Work to be completed:
The word "cells" marks the lines to find; copy every such line from the data below.

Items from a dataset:
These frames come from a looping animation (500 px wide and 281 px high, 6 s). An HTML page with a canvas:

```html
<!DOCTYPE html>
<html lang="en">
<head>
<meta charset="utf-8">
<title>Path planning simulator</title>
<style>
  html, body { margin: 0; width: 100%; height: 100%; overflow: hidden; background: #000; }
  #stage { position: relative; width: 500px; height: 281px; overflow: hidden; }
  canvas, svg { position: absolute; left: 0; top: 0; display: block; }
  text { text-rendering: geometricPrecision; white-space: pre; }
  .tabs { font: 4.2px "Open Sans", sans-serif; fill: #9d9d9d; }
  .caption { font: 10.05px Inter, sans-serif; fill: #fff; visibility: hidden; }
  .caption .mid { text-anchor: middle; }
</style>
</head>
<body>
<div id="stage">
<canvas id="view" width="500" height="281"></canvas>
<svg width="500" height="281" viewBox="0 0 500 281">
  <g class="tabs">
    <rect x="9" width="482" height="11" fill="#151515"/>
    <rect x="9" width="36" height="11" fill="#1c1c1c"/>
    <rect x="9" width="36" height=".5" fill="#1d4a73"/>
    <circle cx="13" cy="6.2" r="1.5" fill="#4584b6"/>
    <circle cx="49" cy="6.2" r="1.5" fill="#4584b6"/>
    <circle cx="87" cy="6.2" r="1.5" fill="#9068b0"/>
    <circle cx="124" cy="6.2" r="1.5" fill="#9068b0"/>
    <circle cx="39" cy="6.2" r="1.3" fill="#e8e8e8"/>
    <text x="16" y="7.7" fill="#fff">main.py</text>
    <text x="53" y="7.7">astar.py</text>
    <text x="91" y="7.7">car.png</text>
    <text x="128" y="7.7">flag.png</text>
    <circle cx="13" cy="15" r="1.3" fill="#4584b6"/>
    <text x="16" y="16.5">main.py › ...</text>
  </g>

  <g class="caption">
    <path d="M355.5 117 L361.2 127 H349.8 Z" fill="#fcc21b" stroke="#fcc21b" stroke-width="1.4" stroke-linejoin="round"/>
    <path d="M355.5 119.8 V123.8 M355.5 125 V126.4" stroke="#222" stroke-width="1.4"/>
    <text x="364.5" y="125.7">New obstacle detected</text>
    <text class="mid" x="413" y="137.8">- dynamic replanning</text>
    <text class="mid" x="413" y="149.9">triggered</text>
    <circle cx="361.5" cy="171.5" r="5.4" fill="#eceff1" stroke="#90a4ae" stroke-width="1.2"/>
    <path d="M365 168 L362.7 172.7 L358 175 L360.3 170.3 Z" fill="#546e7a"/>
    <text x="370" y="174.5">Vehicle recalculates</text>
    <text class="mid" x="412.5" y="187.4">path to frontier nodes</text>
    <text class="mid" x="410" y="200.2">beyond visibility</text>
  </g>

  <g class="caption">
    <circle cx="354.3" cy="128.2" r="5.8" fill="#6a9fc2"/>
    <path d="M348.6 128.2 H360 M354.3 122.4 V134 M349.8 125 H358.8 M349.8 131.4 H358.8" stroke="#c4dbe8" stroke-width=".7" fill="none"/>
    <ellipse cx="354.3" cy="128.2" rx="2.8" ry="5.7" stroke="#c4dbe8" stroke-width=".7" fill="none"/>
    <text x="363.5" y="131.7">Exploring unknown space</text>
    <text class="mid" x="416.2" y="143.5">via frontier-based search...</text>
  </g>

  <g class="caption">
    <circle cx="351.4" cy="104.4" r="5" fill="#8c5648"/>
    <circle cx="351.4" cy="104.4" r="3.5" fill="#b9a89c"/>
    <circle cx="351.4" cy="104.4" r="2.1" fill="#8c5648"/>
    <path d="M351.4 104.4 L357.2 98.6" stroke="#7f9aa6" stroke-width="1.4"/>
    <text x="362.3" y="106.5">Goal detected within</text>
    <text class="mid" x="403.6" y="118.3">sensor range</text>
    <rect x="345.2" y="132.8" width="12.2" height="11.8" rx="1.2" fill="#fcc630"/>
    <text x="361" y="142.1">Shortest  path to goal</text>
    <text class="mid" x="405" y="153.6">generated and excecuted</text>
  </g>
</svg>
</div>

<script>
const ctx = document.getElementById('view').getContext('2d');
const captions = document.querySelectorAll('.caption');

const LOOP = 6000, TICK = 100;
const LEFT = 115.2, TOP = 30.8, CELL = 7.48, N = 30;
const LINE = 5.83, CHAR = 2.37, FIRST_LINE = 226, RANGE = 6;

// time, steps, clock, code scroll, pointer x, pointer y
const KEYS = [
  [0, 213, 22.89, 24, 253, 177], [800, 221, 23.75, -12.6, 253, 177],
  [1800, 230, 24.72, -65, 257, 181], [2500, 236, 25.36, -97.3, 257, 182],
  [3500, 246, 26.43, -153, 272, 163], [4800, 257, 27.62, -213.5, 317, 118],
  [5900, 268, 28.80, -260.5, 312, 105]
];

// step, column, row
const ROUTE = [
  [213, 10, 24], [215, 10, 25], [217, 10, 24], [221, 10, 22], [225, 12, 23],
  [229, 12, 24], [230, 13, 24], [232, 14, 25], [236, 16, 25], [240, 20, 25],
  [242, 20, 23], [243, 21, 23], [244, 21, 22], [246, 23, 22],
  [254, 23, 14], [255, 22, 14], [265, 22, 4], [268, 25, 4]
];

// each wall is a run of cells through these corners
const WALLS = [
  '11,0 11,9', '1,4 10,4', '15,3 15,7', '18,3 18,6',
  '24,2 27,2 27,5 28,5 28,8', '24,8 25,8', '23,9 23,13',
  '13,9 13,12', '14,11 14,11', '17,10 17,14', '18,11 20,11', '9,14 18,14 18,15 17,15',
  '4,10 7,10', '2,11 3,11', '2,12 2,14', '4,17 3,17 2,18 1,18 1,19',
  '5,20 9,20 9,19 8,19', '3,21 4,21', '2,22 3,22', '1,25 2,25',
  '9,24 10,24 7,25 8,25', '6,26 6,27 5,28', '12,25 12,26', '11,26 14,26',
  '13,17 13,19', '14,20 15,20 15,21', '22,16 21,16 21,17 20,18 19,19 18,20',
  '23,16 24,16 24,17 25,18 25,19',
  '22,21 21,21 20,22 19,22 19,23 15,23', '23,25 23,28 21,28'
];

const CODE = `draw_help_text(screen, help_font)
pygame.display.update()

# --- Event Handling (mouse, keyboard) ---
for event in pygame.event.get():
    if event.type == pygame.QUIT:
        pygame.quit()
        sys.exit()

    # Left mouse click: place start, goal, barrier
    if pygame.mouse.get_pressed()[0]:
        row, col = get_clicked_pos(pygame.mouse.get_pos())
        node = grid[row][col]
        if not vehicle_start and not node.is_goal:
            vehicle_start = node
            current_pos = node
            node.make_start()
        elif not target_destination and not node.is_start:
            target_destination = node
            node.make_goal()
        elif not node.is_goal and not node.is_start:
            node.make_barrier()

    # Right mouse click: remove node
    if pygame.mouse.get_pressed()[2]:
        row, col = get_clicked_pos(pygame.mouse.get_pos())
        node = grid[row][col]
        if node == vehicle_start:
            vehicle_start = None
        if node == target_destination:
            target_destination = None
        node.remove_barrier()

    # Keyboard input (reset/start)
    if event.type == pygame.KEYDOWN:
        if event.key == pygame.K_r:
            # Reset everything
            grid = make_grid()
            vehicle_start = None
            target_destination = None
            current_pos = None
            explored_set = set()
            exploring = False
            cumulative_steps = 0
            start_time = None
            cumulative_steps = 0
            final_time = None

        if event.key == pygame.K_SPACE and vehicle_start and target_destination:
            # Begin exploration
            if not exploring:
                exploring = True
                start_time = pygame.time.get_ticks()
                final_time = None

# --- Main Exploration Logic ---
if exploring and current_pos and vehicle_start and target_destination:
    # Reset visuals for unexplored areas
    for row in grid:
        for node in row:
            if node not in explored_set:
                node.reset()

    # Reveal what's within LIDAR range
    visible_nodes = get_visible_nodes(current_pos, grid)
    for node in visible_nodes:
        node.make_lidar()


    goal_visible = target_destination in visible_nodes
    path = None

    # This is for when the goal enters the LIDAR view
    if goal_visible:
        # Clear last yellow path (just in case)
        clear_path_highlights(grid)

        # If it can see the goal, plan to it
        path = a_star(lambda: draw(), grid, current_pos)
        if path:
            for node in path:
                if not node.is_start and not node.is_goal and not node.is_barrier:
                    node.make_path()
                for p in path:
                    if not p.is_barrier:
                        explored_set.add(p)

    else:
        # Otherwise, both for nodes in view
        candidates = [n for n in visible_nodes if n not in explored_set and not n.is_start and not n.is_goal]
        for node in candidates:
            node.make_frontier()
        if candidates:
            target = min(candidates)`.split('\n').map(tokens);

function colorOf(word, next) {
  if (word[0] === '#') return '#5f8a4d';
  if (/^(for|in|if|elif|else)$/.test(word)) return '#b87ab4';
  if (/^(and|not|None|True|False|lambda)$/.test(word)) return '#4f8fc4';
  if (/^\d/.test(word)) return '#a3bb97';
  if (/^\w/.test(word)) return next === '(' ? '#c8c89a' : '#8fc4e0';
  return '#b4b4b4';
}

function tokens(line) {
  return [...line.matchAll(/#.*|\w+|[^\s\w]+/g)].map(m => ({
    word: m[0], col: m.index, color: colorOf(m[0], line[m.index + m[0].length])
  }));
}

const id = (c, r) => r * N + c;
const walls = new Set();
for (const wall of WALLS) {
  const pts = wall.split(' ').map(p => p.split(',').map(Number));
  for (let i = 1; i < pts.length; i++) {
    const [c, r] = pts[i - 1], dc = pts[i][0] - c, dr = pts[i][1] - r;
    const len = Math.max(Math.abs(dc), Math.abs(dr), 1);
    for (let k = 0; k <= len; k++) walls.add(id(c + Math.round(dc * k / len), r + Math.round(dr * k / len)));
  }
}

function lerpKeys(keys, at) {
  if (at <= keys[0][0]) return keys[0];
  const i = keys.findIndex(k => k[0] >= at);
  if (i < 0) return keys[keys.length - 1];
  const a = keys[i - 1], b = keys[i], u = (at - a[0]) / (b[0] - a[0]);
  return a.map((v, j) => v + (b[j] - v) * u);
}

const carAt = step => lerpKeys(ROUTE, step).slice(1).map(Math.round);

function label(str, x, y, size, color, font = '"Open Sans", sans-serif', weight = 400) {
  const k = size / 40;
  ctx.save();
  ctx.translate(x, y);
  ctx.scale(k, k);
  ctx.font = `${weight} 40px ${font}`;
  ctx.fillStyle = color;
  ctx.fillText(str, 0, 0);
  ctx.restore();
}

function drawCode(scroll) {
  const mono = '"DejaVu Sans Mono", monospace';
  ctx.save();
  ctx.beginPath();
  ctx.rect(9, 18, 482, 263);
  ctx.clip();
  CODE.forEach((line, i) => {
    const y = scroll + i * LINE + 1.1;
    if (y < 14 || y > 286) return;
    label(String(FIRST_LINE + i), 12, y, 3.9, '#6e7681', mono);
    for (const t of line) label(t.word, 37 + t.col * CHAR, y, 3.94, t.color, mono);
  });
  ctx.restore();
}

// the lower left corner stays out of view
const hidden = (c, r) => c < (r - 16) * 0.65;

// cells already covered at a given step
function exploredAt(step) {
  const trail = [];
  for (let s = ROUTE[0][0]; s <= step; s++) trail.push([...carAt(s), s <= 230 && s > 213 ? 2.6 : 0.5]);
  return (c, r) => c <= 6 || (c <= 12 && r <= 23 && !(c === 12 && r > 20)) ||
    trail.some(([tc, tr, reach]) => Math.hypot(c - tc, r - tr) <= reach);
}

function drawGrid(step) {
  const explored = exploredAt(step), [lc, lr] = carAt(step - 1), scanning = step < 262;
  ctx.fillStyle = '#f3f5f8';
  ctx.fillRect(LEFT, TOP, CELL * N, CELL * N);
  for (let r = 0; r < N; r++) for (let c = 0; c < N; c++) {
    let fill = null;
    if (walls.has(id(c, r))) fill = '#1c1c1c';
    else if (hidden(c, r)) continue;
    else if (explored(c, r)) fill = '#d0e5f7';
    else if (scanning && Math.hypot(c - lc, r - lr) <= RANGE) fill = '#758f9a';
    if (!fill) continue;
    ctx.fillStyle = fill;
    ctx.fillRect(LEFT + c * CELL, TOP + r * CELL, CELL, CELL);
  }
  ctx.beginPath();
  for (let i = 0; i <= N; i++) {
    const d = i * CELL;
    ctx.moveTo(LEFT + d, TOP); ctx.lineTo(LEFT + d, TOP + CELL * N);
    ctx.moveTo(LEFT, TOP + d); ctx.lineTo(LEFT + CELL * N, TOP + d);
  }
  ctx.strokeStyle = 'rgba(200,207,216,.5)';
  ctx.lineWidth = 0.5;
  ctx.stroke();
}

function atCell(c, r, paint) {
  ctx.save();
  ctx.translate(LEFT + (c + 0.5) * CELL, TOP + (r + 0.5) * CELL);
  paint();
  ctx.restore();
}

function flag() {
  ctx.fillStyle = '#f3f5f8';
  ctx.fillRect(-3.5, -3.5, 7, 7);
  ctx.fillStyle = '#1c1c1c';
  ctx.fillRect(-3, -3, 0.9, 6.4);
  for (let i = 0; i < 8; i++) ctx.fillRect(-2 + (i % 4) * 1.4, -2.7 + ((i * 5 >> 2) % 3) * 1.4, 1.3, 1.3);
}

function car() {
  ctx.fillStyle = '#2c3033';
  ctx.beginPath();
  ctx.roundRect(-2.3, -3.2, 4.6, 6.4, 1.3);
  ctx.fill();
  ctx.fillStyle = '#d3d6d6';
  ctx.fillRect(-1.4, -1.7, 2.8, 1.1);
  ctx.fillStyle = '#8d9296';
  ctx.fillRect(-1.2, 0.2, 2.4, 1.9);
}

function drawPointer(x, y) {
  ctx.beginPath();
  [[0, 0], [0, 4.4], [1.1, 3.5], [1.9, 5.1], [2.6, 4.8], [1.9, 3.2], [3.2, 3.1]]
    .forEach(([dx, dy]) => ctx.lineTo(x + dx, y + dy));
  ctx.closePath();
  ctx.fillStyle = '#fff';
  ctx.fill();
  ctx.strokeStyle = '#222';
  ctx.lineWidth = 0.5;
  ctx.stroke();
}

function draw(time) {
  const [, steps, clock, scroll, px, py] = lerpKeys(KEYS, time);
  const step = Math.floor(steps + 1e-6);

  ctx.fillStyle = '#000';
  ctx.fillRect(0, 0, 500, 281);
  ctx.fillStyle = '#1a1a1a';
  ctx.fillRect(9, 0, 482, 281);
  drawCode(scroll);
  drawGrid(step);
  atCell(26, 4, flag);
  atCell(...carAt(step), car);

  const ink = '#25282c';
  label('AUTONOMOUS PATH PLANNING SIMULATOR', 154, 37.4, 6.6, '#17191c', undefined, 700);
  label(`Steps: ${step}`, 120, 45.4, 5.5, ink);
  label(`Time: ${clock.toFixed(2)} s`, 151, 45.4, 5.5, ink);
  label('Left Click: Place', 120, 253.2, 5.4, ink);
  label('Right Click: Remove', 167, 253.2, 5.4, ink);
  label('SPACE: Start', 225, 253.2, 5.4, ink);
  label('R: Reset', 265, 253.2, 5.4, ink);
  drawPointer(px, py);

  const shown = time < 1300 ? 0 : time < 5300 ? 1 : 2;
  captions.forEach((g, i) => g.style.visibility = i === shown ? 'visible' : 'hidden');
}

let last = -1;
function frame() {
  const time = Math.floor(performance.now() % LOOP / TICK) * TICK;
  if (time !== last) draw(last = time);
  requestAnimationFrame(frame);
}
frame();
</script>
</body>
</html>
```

Task output:
// each wall is a run of cells through these corners
// cells already covered at a given step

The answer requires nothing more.